The major education reports that have had a significant impact on education and training
in Kenya include

Major education reports in Kenya

1.    Kenya Education Commission report-1964
which sought to reform the education system inherited from the colonial government and to make it more responsive to the needs of independent Kenya.

2.    The Mackay Report, 1981
The Report of the Presidential Working Party on the Second University in Kenya, led to the expansion of other postsecondary training institutions. In addition to the establishment of second University, it also recommended the establishment of the 8:4:4 system which removed the advanced (A) level of secondary education.

3.    The Kamunge Report, 1988
The Report of the Presidential Working Party on Education and Manpower Training for
the next decade and beyond  focused on improving education financing, quality and relevance. The report had a major departure on financing of education and training in Kenya as it recommended a policy of cost sharing between government, parents and communities.

4.    The Koech Report, 2000
It identified ways and means of enabling the education system to facilitate national unity, mutual social responsibility, accelerated industrial and technological development, life-long learning, and adaptation in response to changing circumstances. Although the report was not adopted due to cost implications, some recommendations such as curriculum rationalization have been implemented.

5.    The Transformation of Higher Education and Training in Kenya report (2006) and the National Strategy for University Education (2007),
The two reports provided a road map on university education in Kenya.

6.    The Sessional Paper No. 1, 2005

The Sessional Paper No. 1, 2005 on education, training and research led to reforms
through a Sector Wide Approach to Planning (SWAP). Though the emphasis was on access,
equity, quality, relevance and the strengthening of governance and management, the expected
returns of investment in education in terms of productive and skilled manpower has not been realized to the full.
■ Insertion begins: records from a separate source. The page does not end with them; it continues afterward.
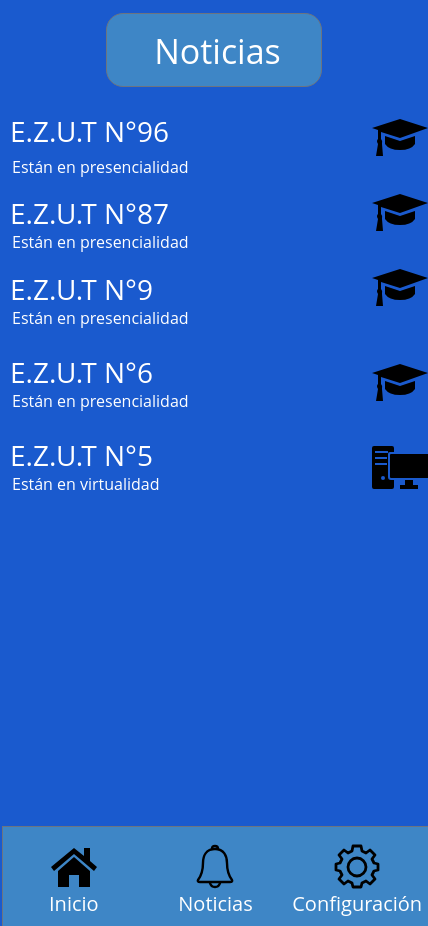
<!DOCTYPE html>
<html lang="es">
<head>
<meta charset="utf-8">
<title>Noticias</title>
<style>
:root {
  --background: #1a5ace;
  --panel: #3e86c6;
  --panel-border: #6c7480;
  --text: #fff;
  --icon: #000;
}
* { box-sizing: border-box; margin: 0; padding: 0; }
html, body { width: 428px; height: 926px; overflow: hidden; }
body {
  display: flex;
  flex-direction: column;
  background: var(--background);
  color: var(--text);
  font-family: "Open Sans", "Noto Sans", sans-serif;
}
svg { display: block; }
.page-title {
  flex: none;
  align-self: center;
  width: 216px;
  height: 74px;
  margin-top: 13px;
  padding-left: 7px;
  border: 1px solid var(--panel-border);
  border-radius: 17px;
  background: var(--panel);
  font-size: 34px;
  font-weight: 400;
  line-height: 74px;
  text-align: center;
}
.news-list {
  flex: 1;
  display: grid;
  grid-template-rows: 82px 76px 83px 83px 60px;
  padding-top: 27px;
  list-style: none;
}
.news-item {
  display: flex;
  justify-content: space-between;
  align-items: flex-start;
  padding-left: 10px;
}
.school { font-size: 28px; font-weight: 400; line-height: 34px; }
.status { padding: 1px 0 0 2px; font-size: 16px; line-height: 22px; }
.news-item:first-child .status { padding-top: 8px; }
.mode-icon { flex: none; margin-top: var(--icon-top); fill: var(--icon); }
.tab-bar {
  flex: none;
  display: grid;
  grid-template-columns: repeat(3, 1fr);
  height: 100px;
  margin-left: 2px;
  padding-top: 17px;
  border: solid var(--panel-border);
  border-width: 1px 0 0 1px;
  background: var(--panel);
}
.tab {
  display: flex;
  flex-direction: column;
  align-items: center;
  color: inherit;
  font-size: 20px;
  line-height: 28px;
  text-decoration: none;
}
.tab svg { flex: none; margin-bottom: 1px; }
.outline { fill: none; stroke: var(--icon); stroke-width: 2.4; stroke-linejoin: round; stroke-linecap: round; }
</style>
</head>
<body>
<svg width="0" height="0" style="position:absolute" aria-hidden="true">
  <defs>
    <g id="graduation-cap">
      <path d="M0 9 28 0 56 9 28 19 9 13V20Q11 22 10 25L11 37H4L6 25Q4 22 6 20V11Z"/>
      <path d="M13 17 28 22 43 17V25Q39 31 28 31T13 25Z"/>
    </g>
  </defs>
</svg>

<h1 class="page-title">Noticias</h1>

<ul class="news-list">
  <li class="news-item">
    <div><h2 class="school">E.Z.U.T N°96</h2><p class="status">Están en presencialidad</p></div>
    <svg class="mode-icon" style="--icon-top:5px" width="56" height="38" role="img" aria-label="Presencial"><use href="#graduation-cap"/></svg>
  </li>
  <li class="news-item">
    <div><h2 class="school">E.Z.U.T N°87</h2><p class="status">Están en presencialidad</p></div>
    <svg class="mode-icon" style="--icon-top:-2px" width="56" height="38" role="img" aria-label="Presencial"><use href="#graduation-cap"/></svg>
  </li>
  <li class="news-item">
    <div><h2 class="school">E.Z.U.T N°9</h2><p class="status">Están en presencialidad</p></div>
    <svg class="mode-icon" style="--icon-top:-3px" width="56" height="38" role="img" aria-label="Presencial"><use href="#graduation-cap"/></svg>
  </li>
  <li class="news-item">
    <div><h2 class="school">E.Z.U.T N°6</h2><p class="status">Están en presencialidad</p></div>
    <svg class="mode-icon" style="--icon-top:9px" width="56" height="38" role="img" aria-label="Presencial"><use href="#graduation-cap"/></svg>
  </li>
  <li class="news-item">
    <div><h2 class="school">E.Z.U.T N°5</h2><p class="status">Están en virtualidad</p></div>
    <svg class="mode-icon" style="--icon-top:7px" width="56" height="44" role="img" aria-label="Virtual">
      <path fill-rule="evenodd" d="M2 1H20Q22 1 22 3V7H18Q16 7 16 9V32Q16 35 19 35H22V42Q22 44 20 44H2Q0 44 0 42V3Q0 1 2 1ZM3 6V8H16V6ZM3 12V14H15V12ZM3 18V20H15V18ZM11 31A2 2 0 1 0 11 35 2 2 0 1 0 11 31Z"/>
      <path d="M19 9H56V33H19Q18 33 18 32V10Q18 9 19 9ZM33 35H41V40H46V44H28V40H33Z"/>
    </svg>
  </li>
</ul>

<nav class="tab-bar">
  <a class="tab" href="#">
    <svg width="48" height="45" viewBox="0 0 48 45" aria-hidden="true">
      <path d="M24 4 34 12V4H40V17L47 23 44 27 24 10 4 27 1 23Z"/>
      <path d="M24 13 40 27V43H29V31H19V43H8V27Z"/>
    </svg>
    Inicio
  </a>
  <a class="tab" href="#">
    <svg width="40" height="45" viewBox="0 0 40 45" aria-hidden="true">
      <g class="outline">
        <path d="M20 5C11 5 8 12 8 19 8 28 6 32 3 36Q2 38 5 38H35Q38 38 37 36C34 32 32 28 32 19 32 12 29 5 20 5Z"/>
        <path d="M17 5Q17 2 20 2T23 5M15 39Q16 43 20 43T25 39"/>
      </g>
    </svg>
    Noticias
  </a>
  <a class="tab" href="#">
    <svg width="48" height="45" viewBox="0 0 48 45" aria-hidden="true">
      <g class="outline" style="stroke-width:2.8">
        <path d="M20 2H28L29 7 33 9 37 6 42 11 39 15 41 19 45 20V26L41 27 39 31 42 35 37 40 33 37 29 39 28 43H20L19 39 15 37 11 40 6 35 9 31 7 27 3 26V20L7 19 9 15 6 11 11 6 15 9 19 7Z"/>
        <circle cx="24" cy="23" r="9"/>
      </g>
    </svg>
    Configuración
  </a>
</nav>
</body>
</html>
In addition the Constitution of Kenya (2010) has placed demands that have implications on education and training. This has necessitated the development of this policy through an elaborate consultative stakeholder process.